However, a counselor in the juvenile justice system saw something in him and persuaded a military recruiter to take the young man into the Army. It was a good move, and from 1977-80, while he was on active duty, Young was trouble free.
Young received his honorable discharge after three years in the reserves, but he soon returned to his old ways and added to his difficulties by abusing alcohol and drugs. In 1989, he was diagnosed with an addiction disorder, but he did little to address the situation.
Sick and tired of the merry-go-round he was riding, Young was ready to make a change. The opportunity arrived on May 27, 1997, when a man approached Young on the street and told him there was a better way of living. It was a moment of conversion for Young, who had a spiritual awakening.
He had never seen that man before and has not seen him since. “He introduced me to Jesus and that changed my life,” Young said.
He also received emotional and spiritual support from the Rev. R.A. Vernon, founder and senior pastor of The Word Church in Warrensville Heights, and his wife, Lady Victory Vernon.
Young went to Recovery Resources, a nonprofit organization that helps people triumph over mental illness and addictions.
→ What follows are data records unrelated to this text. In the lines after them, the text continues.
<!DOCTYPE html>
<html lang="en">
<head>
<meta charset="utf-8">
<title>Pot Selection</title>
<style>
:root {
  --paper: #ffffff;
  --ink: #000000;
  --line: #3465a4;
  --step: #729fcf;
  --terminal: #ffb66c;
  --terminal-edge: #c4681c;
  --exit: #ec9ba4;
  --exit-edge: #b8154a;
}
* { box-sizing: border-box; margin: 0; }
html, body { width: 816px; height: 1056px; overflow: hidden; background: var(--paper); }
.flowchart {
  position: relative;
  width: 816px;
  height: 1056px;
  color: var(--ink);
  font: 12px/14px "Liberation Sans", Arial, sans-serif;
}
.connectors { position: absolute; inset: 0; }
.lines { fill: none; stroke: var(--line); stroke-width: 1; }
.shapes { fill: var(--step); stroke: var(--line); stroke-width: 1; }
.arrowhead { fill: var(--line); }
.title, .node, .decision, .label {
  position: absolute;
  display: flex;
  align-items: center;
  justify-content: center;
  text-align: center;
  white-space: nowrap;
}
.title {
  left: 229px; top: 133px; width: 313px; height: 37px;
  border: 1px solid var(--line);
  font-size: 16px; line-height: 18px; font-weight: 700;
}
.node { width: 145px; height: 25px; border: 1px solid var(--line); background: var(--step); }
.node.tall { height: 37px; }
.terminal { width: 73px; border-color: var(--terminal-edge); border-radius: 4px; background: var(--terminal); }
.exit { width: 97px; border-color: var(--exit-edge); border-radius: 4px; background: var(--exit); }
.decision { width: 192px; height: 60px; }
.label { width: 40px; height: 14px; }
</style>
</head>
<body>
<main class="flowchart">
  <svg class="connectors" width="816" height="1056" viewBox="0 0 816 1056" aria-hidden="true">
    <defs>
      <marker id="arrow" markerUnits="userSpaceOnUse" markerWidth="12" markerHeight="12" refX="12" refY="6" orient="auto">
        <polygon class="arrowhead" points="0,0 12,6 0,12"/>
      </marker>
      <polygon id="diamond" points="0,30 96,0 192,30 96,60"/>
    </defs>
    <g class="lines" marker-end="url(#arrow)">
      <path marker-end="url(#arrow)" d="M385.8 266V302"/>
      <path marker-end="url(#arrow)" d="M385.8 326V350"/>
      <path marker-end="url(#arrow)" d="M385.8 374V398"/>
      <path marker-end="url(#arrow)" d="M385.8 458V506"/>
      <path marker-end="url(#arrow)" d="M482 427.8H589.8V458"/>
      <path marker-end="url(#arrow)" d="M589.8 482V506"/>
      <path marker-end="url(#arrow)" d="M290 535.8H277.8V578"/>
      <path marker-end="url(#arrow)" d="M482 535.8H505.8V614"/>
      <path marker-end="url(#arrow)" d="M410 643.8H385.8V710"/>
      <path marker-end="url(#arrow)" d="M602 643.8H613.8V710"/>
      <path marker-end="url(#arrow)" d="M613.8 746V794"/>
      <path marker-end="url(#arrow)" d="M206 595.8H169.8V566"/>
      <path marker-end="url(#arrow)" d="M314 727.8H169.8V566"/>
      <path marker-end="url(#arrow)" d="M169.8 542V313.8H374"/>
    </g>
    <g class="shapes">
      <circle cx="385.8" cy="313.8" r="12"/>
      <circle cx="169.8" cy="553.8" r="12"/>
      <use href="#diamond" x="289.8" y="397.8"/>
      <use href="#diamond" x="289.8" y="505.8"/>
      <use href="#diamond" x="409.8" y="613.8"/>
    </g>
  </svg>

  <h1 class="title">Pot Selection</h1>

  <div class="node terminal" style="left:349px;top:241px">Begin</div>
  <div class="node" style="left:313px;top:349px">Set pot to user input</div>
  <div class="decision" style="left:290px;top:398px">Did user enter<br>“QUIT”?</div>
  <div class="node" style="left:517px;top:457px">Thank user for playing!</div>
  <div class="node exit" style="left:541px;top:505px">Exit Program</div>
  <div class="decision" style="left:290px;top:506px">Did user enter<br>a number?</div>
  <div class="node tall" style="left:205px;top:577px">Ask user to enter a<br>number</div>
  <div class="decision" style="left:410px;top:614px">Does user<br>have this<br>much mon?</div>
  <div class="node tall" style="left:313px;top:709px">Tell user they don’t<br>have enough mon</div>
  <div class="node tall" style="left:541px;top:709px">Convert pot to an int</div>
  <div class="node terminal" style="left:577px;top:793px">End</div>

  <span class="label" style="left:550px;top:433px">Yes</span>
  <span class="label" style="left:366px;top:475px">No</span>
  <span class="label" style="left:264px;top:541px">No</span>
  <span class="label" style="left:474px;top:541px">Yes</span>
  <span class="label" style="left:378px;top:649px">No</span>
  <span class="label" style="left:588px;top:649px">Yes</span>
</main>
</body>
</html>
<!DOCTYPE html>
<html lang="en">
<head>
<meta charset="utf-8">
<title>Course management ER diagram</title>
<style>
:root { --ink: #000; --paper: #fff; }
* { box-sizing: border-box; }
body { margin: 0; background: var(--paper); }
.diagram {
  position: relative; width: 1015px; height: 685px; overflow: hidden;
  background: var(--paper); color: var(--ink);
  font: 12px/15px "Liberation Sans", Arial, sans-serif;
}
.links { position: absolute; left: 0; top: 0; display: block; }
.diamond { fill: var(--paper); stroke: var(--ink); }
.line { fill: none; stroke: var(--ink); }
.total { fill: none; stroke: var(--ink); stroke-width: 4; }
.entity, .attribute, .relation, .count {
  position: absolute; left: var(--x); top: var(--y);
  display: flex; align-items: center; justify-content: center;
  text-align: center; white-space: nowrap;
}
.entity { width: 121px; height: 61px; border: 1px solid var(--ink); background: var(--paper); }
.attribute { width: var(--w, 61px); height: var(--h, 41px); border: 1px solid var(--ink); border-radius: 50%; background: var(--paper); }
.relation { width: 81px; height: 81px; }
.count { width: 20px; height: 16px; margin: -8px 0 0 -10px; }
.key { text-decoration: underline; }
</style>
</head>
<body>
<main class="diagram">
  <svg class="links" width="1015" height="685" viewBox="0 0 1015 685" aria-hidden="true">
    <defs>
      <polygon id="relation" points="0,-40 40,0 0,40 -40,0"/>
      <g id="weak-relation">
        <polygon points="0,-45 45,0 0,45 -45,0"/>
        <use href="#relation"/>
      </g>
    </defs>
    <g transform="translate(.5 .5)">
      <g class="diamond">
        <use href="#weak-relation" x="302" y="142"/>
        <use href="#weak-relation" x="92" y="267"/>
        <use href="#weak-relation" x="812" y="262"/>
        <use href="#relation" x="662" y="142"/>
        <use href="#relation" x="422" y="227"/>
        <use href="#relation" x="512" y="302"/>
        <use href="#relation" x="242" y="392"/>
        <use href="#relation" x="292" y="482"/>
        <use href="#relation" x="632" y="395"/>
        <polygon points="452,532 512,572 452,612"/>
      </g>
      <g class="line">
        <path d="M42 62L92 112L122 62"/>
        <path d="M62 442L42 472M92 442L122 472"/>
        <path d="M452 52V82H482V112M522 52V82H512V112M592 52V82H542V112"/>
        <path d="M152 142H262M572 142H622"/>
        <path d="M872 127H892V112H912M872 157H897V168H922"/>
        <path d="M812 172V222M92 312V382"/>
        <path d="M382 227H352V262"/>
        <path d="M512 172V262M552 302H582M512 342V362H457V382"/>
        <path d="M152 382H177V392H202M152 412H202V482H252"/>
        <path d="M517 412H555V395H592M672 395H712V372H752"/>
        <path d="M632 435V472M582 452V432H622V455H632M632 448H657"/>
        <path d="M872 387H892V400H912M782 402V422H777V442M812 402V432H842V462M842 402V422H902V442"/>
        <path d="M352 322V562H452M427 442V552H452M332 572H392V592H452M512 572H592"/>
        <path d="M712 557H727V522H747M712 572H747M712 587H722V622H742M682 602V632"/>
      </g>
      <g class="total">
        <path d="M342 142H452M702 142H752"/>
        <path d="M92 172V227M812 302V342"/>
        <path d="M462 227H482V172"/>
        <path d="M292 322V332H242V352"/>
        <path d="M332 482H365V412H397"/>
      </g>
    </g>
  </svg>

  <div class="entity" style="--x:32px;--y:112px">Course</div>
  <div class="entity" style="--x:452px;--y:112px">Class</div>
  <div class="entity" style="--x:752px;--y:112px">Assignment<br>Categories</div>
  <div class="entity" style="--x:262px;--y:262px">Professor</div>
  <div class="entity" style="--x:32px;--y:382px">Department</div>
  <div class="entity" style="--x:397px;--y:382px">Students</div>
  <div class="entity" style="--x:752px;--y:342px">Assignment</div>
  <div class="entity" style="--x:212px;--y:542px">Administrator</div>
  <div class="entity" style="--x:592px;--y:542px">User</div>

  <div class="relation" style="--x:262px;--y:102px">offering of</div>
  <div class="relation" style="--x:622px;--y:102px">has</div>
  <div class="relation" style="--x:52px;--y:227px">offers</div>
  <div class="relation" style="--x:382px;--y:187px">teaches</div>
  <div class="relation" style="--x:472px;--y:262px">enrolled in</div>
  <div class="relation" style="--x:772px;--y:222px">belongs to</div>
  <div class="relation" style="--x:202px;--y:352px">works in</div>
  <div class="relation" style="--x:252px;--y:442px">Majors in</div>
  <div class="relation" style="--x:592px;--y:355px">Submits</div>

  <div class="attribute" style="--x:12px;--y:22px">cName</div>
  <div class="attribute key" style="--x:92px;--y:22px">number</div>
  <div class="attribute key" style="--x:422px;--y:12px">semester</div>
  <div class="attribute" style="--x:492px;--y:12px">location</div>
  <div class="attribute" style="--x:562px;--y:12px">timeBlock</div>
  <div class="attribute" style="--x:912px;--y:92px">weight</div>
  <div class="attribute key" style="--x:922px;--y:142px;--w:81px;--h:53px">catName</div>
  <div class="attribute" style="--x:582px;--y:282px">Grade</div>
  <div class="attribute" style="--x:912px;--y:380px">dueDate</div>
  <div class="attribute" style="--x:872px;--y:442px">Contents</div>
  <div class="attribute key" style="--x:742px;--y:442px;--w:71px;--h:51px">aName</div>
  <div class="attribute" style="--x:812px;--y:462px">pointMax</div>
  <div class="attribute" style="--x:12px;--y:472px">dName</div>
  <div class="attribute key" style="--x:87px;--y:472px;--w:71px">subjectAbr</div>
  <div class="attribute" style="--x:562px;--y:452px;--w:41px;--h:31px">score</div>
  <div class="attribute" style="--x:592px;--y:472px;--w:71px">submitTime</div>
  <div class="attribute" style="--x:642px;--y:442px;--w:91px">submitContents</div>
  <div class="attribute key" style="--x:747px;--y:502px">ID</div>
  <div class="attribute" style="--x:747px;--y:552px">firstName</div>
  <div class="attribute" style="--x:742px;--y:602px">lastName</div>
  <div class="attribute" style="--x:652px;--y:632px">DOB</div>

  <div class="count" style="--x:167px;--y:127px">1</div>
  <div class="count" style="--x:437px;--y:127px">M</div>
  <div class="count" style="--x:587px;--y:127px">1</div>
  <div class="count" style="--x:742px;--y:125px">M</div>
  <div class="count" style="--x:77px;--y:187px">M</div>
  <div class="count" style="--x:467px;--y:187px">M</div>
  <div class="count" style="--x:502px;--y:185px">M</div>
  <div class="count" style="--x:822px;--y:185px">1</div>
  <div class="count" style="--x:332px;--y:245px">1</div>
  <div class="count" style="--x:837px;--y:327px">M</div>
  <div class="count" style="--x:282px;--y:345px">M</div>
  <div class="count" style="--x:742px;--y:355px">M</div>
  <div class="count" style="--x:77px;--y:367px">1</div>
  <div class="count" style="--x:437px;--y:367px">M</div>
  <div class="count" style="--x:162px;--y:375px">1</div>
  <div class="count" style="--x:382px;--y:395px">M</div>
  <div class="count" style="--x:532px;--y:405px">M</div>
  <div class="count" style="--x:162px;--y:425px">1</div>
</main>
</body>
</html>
Three years later, he began a six-month course of preparation for the GED exam, which he passed with high marks.
He enrolled at Cuyahoga Community College (Tri-C) and majored in human services with a concentration in chemical dependency. Young cited Rosary Hall counselor Orlando Howard as an inspiration. Rosary Hall is an addiction treatment center based at St. Vincent Charity Medical Center.
While attending Tri-C, Young interned at ORCA House treatment center. He earned his associate degree in 2005 and continued his education at the Capital University extension program in downtown Cleveland.
He graduated from Capital in 2007 with his bachelor’s in social work and, since he graduated with honors, Young received scholarship funding for graduate education at Case Western Reserve University. Last May, Young graduated with honors again – this time earning his master’s in social service administration.
Today, Young has a job in which he helps boys and girls ages 16 and older develop the skills they need to live independently. He is the transitional coach and life skills coordinator at Next Step a program of START – Support To At-Risk Teens, part of Lutheran Metropolitan Ministry.
When asked how he took steps to go from being on the wrong side of the juvenile justice system to saving young men and women from that difficulty, Young said, "Faith without work is dead, but thanks be to the Lord for the caring staff at Tri-C for helping me get the work done!”